I was indeed bemused to see the media go hoarse talking about the prime minister’s foreign trips and the costs incurred. The data presented in the National Assembly by the Ministry of Foreign Affairs tells us that the premier’s 65 foreign tours thus far have cost the national exchequer Rs638.27 million. But why should this come as a surprise when the actual costs of such trips may be manifold? These trips are not restricted to just prime ministers or presidents. They apply to ministers visiting foreign countries. What is tabled before parliament is only part of the costs such trips entail. Few Pakistanis would know that a significant portion of the ministry of foreign affairs’ budget goes into servicing VVIPs’ foreign tours and this doesn’t show up in the prime minister’s or the president’s official tour expenses.

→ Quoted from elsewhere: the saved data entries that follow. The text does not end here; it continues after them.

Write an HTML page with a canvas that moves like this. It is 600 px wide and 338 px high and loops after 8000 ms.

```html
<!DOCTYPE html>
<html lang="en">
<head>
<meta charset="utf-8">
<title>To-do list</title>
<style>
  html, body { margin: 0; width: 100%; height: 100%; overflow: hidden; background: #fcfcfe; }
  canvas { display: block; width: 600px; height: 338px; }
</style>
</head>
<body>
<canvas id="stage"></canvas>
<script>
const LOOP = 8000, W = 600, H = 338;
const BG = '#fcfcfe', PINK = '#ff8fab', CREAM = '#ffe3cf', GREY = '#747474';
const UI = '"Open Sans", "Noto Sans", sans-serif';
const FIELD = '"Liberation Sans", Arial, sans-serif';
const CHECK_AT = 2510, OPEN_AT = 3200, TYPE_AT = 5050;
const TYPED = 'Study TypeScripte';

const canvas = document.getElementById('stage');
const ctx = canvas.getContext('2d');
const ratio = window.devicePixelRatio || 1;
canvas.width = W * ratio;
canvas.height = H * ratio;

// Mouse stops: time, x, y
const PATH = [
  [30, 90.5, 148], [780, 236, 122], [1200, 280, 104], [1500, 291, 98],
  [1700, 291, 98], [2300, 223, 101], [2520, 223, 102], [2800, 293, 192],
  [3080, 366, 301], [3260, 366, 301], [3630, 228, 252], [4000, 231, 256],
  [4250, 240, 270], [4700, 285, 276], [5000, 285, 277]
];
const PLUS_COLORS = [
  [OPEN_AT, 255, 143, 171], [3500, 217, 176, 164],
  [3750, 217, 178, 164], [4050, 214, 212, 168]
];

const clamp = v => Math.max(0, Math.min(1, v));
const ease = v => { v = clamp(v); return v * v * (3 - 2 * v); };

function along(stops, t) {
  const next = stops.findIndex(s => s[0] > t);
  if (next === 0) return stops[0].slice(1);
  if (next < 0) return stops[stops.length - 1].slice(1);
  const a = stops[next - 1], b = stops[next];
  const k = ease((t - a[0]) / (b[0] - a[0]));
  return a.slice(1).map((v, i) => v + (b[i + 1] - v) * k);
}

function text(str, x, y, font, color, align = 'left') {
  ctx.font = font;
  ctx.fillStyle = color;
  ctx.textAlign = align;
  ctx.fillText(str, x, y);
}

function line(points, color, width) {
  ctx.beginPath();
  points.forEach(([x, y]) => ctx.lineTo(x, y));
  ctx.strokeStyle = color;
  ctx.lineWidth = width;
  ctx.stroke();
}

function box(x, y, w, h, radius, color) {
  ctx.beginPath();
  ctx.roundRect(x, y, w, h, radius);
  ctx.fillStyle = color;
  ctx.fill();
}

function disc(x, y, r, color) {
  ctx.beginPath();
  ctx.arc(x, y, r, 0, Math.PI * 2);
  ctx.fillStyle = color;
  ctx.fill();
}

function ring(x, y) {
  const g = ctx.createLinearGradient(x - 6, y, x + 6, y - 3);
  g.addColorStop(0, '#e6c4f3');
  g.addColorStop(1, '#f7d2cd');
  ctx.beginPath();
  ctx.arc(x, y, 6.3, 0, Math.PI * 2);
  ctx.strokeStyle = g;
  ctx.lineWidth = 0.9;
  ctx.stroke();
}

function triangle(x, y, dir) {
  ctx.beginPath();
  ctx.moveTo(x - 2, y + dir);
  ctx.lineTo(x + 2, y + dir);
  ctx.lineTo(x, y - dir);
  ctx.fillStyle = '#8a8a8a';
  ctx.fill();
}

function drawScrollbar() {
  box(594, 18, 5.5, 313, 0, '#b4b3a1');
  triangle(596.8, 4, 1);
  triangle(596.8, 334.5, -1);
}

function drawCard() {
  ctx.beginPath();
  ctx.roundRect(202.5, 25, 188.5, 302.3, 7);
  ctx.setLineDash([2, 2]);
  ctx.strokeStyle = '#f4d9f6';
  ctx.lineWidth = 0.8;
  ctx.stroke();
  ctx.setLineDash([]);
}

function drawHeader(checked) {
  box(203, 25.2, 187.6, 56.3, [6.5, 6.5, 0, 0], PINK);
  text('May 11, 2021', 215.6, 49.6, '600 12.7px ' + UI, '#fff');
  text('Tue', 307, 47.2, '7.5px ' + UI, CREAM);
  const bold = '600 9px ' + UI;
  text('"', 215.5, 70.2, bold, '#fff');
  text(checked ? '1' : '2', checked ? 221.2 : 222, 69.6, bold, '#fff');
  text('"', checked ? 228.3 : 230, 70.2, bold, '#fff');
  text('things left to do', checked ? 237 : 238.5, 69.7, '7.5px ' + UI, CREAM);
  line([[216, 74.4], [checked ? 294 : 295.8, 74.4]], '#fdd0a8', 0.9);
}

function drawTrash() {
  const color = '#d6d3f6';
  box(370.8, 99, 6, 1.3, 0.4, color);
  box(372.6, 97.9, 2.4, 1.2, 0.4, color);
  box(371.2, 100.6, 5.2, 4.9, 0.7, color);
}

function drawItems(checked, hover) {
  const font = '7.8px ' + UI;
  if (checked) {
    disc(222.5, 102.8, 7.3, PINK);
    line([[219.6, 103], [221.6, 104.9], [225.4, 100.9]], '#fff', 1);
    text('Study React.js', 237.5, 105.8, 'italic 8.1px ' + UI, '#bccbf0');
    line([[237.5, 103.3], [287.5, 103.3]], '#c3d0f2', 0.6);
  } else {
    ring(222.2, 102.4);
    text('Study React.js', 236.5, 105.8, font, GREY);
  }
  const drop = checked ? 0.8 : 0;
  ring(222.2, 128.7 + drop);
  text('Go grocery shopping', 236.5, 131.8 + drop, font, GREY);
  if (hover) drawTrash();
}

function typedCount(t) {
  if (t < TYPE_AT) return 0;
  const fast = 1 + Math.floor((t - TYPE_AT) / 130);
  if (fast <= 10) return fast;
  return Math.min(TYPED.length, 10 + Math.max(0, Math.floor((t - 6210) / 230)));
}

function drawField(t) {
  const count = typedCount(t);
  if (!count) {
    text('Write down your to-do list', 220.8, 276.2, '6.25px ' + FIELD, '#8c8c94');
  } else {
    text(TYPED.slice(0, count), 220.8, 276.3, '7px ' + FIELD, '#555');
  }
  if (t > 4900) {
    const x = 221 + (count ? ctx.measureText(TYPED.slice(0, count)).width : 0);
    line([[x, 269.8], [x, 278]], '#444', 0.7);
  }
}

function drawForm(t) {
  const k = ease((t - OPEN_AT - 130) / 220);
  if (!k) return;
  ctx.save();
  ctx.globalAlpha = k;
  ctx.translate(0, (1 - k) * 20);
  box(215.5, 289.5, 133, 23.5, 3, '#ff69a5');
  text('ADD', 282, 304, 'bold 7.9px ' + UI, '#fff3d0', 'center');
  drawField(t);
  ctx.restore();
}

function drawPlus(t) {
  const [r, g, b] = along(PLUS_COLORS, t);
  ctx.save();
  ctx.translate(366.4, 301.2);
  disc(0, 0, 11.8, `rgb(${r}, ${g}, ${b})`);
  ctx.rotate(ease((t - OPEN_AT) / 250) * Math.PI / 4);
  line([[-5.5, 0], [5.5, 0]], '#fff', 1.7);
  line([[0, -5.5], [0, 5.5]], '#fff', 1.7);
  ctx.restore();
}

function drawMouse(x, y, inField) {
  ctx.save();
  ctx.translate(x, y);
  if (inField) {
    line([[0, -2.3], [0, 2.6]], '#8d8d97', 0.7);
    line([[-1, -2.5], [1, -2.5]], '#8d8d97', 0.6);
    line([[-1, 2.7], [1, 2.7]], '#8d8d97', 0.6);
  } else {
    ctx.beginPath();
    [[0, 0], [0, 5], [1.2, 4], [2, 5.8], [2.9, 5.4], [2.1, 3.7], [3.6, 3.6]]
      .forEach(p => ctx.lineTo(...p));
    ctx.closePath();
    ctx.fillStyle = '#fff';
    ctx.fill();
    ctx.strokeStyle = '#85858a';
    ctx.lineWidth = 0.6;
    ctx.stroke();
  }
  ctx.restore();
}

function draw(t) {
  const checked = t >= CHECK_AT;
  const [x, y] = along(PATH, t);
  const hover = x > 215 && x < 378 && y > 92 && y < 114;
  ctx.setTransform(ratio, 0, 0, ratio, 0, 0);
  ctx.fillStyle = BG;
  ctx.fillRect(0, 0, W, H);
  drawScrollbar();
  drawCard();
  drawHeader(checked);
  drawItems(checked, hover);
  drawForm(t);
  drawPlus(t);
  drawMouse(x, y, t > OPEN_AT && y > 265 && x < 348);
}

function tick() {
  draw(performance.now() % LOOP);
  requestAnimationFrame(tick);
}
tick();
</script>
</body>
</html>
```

Let me share with you what I had to put up with in the last two decade. It’s indeed a litany of frustrations over the reckless way public representatives and military rulers, as well as their accompanying cronies abuse public money. Among the prime ministers, presidents, martial law administrators, ministers and parliamentarians I have served, I can recount very few exceptions. Most insist on at least five-star stay and travel by expensive limousines.

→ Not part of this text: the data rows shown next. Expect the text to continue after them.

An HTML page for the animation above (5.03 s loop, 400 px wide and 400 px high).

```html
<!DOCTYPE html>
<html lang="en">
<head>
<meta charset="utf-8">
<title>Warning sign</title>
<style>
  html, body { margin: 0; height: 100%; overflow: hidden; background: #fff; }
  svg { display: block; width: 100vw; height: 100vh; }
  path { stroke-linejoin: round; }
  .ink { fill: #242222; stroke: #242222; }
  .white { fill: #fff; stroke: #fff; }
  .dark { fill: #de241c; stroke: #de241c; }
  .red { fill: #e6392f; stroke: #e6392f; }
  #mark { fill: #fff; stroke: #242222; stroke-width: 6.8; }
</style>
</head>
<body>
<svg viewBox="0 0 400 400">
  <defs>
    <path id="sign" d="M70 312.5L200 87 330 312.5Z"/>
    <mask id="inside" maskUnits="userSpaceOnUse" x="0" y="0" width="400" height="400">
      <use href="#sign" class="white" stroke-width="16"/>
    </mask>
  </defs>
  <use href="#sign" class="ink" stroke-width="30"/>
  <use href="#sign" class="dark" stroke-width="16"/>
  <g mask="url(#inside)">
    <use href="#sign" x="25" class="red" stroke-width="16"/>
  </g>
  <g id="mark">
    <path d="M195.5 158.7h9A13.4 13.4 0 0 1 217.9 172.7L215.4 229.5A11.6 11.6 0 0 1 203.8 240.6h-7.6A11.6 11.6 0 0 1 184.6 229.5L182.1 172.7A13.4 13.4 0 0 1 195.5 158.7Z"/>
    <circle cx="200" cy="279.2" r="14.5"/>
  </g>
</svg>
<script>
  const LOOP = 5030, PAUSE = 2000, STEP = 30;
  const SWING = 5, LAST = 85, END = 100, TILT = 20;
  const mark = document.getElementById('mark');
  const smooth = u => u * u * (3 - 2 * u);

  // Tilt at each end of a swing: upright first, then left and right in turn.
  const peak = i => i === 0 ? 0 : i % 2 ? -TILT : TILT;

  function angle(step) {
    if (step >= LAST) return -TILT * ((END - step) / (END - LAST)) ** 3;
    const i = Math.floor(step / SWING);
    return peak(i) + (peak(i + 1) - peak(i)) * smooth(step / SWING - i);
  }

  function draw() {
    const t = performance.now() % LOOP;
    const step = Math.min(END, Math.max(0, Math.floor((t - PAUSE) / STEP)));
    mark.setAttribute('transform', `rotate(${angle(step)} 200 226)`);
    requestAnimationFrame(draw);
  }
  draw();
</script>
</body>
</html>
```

I had to, for instance, cough up embassy funds — which don’t count towards the official cost of the VVIPs’ departments — to entertain a number of businessmen and journalists accompanying former premier Shaukat Aziz on his several visits to Southeast Asia and elsewhere.
Back in the 1990s, I suffered public humiliation when the spouse of a prime minister got angry with me because I asked them to return the 8,000 Marks (German currency then) that we had ended up spending on their shopping from the embassy kitty. The couple angrily returned this official money only after several reminders but not before humiliating me in the presence of many before departure.
With great anguish I recall that a 36-hour visit to Dushanbe, Tajikistan’s capital, by a former president cost us $150,000 — more than double the cost of the monthly expense of the entire diplomatic mission. Why? Because most of the entourage rejected official protocol vehicles as ‘shabby and below their dignity’.
In one of the encounters with a federal minister and several of his cronies in a Chinese city in the recent past, I nearly cried. Only a day before I had seen the minister on Pakistani TV sermonising us on honesty and the need of austerity in “these testing times”. It was heart-wrenching to meet the bloated travel and shopping demands of the minister and his entourage. You simply cannot imagine how these ‘elected democrats’ or those associated with past military regimes blow away precious public funds.
Once, during my posting in Saudi Arabia, we had to take care of an important religious personality for over two weeks — all at official expense. The gentleman and his family eventually returned with an overload of shopping — again at our expense.
The list of my encounters with ‘people’s servants’ abroad is as endless as it is heartbreaking. This only underscores the hypocrisy that successive rulers have practised. Paying lip service to integrity, honesty and austerity, and at the same time blowing away public money recklessly. They usually dislike being reminded of regulations governing expenditures. Their disdain often makes officials bend regulations. No wonder, questions or challenge to arbitrary spending is conveniently taken by them to mean a direct attack on democracy.
This article first appeared at The Express Tribune. Click here to go to the original.